* **Task brief**
Search the records for "grey". Report every line where it occurs.

* **Data extract**
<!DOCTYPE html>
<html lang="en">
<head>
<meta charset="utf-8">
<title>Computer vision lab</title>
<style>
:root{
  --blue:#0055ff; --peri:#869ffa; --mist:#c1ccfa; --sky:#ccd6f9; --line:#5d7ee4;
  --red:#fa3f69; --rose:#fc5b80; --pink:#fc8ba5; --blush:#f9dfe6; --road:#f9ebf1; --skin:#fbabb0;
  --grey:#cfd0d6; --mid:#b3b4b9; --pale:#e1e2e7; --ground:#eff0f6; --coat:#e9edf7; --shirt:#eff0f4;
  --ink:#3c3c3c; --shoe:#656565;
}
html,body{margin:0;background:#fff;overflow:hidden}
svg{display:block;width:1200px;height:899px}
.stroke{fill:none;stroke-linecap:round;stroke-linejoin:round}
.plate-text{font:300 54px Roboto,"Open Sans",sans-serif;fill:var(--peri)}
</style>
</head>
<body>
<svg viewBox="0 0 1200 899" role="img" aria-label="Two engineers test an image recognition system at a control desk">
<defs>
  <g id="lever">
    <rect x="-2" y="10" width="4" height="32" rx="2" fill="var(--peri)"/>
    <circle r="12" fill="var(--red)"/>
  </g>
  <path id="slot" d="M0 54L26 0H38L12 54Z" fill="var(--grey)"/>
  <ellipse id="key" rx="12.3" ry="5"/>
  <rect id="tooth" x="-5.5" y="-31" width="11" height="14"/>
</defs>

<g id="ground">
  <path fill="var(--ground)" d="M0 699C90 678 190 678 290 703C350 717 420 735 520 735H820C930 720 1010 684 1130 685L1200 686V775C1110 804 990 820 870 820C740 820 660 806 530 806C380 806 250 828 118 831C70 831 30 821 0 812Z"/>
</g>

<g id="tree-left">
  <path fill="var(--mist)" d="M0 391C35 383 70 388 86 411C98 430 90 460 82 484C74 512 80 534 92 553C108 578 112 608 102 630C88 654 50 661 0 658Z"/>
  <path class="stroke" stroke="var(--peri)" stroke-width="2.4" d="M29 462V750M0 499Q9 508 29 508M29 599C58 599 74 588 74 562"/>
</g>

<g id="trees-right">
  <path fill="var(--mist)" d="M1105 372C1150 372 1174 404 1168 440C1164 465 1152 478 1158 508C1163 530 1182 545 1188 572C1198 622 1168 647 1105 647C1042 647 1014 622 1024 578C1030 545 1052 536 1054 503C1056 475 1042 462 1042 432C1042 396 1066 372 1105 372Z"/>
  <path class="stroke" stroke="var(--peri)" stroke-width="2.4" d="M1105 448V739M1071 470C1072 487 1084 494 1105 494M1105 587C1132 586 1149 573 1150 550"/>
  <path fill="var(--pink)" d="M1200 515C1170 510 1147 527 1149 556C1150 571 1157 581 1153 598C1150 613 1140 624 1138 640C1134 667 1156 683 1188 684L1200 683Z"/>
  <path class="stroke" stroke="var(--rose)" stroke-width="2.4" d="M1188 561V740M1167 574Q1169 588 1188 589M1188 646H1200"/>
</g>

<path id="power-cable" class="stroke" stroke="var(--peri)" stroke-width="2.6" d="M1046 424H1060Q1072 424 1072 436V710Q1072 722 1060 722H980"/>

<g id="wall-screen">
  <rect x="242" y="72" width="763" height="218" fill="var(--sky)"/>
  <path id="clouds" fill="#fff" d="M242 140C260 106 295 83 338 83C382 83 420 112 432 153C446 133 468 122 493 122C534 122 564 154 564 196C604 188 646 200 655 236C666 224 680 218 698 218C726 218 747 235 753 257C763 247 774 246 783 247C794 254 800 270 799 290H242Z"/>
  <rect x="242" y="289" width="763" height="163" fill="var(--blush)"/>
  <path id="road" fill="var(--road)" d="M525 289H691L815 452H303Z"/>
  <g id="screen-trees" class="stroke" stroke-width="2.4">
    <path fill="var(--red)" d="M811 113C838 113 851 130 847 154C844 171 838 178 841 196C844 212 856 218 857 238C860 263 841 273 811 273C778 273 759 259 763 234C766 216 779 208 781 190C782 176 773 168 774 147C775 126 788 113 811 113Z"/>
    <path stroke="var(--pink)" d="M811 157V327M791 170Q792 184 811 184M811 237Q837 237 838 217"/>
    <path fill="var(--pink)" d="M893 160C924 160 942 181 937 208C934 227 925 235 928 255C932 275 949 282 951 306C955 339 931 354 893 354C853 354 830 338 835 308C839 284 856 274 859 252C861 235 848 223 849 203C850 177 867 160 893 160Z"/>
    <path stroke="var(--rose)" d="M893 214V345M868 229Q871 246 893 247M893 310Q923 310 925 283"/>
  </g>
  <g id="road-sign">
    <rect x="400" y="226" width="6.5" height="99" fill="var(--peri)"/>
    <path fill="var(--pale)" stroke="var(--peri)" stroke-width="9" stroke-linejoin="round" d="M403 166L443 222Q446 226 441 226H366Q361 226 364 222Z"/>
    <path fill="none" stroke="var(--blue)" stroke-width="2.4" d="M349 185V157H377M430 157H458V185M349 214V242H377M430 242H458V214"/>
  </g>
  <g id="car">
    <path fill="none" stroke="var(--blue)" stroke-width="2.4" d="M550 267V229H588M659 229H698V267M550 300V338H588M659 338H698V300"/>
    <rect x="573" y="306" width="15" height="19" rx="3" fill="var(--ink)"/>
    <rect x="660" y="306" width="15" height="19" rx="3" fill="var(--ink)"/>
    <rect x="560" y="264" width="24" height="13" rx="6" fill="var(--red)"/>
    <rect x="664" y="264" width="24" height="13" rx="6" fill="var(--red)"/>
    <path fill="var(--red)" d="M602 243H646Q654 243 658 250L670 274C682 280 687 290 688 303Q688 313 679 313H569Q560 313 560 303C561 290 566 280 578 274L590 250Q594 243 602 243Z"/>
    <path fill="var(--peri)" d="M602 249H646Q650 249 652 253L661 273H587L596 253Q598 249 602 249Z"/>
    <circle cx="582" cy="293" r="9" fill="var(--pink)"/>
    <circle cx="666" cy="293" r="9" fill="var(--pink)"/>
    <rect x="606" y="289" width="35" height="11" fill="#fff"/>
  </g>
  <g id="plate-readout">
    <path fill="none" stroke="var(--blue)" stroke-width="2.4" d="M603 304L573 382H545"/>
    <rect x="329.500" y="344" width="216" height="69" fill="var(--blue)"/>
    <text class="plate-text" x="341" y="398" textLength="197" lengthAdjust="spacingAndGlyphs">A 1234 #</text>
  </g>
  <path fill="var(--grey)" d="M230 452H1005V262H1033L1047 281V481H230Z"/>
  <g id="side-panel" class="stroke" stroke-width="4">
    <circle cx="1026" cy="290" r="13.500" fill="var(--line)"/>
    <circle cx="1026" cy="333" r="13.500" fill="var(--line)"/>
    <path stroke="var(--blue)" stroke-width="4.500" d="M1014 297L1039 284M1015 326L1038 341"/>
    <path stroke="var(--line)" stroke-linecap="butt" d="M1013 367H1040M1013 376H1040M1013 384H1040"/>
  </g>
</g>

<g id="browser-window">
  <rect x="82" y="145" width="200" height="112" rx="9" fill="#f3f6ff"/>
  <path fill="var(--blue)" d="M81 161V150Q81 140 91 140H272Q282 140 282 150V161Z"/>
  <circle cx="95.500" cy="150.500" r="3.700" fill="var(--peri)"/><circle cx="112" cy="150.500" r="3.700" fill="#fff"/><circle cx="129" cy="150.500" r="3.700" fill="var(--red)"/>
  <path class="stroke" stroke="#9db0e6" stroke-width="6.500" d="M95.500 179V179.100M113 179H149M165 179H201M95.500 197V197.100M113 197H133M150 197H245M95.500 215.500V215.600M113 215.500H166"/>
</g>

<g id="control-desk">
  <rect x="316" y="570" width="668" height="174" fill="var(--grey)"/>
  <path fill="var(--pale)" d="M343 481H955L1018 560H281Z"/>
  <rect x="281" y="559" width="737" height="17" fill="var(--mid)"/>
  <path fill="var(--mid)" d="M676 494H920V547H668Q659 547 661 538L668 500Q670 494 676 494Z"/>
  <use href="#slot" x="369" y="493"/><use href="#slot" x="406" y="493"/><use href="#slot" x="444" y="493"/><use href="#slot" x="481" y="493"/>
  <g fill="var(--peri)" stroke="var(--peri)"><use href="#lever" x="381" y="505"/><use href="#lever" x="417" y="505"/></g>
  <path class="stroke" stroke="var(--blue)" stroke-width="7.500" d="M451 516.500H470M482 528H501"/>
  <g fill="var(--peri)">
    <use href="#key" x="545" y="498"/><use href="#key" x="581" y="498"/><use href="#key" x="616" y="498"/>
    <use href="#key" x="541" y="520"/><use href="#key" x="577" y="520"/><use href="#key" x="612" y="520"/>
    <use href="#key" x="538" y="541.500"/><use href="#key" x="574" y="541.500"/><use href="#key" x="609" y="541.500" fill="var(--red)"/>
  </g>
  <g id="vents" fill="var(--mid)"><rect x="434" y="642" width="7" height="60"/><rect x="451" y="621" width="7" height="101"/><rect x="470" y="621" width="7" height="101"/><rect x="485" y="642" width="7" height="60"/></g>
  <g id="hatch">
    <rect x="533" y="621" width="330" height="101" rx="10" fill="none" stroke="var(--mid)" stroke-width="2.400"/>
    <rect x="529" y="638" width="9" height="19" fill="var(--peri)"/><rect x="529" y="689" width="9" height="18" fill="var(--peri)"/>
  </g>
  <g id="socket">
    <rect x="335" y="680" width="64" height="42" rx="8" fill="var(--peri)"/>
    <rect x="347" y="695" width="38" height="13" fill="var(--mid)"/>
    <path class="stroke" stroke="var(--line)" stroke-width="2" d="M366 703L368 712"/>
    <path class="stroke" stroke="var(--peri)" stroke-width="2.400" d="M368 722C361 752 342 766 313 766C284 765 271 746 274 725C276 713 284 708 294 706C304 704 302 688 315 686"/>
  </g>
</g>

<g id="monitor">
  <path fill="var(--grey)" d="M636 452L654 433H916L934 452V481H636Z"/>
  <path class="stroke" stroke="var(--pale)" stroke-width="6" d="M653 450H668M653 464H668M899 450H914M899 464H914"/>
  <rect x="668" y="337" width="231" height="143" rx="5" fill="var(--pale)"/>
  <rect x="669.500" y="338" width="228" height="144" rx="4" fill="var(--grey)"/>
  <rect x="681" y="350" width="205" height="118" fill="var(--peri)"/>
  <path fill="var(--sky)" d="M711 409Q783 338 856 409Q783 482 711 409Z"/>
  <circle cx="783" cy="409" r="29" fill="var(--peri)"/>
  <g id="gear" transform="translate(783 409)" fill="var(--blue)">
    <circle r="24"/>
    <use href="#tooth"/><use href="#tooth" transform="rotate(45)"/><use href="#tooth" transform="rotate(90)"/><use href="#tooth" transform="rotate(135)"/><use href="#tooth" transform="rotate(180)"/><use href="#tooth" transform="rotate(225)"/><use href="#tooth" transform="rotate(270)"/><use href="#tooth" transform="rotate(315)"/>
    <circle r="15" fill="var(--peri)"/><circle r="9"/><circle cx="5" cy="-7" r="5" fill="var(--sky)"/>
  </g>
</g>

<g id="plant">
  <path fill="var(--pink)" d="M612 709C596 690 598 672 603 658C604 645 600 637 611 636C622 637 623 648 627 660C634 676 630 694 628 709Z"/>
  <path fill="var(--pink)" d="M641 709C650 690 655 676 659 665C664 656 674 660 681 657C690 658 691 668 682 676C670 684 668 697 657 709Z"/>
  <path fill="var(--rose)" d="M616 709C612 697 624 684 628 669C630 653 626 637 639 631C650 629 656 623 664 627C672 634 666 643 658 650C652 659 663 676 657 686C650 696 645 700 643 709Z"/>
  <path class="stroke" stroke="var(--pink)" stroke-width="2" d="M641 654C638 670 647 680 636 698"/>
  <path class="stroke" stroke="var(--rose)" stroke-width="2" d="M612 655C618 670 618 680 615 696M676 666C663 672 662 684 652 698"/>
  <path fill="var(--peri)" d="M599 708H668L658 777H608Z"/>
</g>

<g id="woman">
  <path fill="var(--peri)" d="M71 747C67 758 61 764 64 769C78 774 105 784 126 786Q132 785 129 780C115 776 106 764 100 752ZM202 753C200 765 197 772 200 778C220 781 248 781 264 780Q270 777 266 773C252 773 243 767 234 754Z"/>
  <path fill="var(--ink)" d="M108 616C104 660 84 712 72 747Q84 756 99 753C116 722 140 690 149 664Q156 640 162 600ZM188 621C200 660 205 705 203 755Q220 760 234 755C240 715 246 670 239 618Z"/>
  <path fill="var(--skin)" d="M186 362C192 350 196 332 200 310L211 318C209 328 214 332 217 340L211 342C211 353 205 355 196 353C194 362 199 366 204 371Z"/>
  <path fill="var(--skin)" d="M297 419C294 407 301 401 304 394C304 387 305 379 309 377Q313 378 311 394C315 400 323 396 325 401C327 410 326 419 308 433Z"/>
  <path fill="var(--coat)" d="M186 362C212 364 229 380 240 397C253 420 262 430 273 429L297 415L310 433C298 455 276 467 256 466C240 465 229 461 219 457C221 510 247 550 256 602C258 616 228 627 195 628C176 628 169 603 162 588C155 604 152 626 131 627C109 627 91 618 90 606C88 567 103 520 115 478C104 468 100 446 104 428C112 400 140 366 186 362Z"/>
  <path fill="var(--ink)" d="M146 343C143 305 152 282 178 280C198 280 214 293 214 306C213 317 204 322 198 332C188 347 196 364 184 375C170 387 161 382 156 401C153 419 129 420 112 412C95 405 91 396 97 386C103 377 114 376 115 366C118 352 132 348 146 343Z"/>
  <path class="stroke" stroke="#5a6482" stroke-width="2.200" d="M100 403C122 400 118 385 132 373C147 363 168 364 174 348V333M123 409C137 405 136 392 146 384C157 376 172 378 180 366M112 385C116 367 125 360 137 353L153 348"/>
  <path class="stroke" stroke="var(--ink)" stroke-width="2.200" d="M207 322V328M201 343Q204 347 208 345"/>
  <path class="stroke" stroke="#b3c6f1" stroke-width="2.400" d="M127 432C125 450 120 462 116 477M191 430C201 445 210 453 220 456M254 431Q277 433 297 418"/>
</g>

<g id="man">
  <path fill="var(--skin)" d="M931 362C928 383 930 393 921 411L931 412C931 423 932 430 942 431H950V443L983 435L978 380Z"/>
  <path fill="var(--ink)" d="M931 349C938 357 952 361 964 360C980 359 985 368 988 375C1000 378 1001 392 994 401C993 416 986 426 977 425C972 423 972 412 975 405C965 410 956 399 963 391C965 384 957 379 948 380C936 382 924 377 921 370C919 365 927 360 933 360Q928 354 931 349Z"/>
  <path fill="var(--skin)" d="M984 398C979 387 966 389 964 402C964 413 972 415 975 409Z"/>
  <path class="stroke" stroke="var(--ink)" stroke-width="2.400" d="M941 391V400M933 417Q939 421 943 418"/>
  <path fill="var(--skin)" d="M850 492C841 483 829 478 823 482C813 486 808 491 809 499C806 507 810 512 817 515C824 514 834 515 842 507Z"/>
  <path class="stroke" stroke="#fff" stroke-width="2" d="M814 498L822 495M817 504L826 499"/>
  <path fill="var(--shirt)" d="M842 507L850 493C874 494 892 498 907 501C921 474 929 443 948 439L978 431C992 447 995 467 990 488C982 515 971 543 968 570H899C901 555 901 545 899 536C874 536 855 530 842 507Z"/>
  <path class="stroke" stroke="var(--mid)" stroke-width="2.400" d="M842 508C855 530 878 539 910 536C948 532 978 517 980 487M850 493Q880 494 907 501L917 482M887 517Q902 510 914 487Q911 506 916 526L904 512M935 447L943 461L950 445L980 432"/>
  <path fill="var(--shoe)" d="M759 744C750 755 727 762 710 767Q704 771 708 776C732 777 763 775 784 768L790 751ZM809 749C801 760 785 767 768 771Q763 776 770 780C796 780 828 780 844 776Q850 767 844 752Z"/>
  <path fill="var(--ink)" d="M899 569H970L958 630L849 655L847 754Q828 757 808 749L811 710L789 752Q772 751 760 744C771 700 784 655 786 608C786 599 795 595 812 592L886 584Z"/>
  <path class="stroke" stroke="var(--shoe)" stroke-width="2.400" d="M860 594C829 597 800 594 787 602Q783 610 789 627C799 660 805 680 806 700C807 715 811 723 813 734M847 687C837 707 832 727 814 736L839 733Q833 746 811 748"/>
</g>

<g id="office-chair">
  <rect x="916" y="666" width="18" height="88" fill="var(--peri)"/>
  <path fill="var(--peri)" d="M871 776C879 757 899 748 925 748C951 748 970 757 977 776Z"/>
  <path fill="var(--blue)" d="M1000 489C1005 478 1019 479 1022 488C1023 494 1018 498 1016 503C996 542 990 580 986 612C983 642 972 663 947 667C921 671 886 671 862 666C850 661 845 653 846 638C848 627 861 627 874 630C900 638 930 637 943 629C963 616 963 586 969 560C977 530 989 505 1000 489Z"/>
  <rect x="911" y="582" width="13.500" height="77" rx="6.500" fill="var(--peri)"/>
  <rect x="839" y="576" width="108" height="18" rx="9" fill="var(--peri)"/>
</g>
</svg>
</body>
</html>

* **Answer below**
  --grey:#cfd0d6; --mid:#b3b4b9; --pale:#e1e2e7; --ground:#eff0f6; --coat:#e9edf7; --shirt:#eff0f4;
  <path id="slot" d="M0 54L26 0H38L12 54Z" fill="var(--grey)"/>
  <path fill="var(--grey)" d="M230 452H1005V262H1033L1047 281V481H230Z"/>
  <rect x="316" y="570" width="668" height="174" fill="var(--grey)"/>
  <path fill="var(--grey)" d="M636 452L654 433H916L934 452V481H636Z"/>
  <rect x="669.500" y="338" width="228" height="144" rx="4" fill="var(--grey)"/>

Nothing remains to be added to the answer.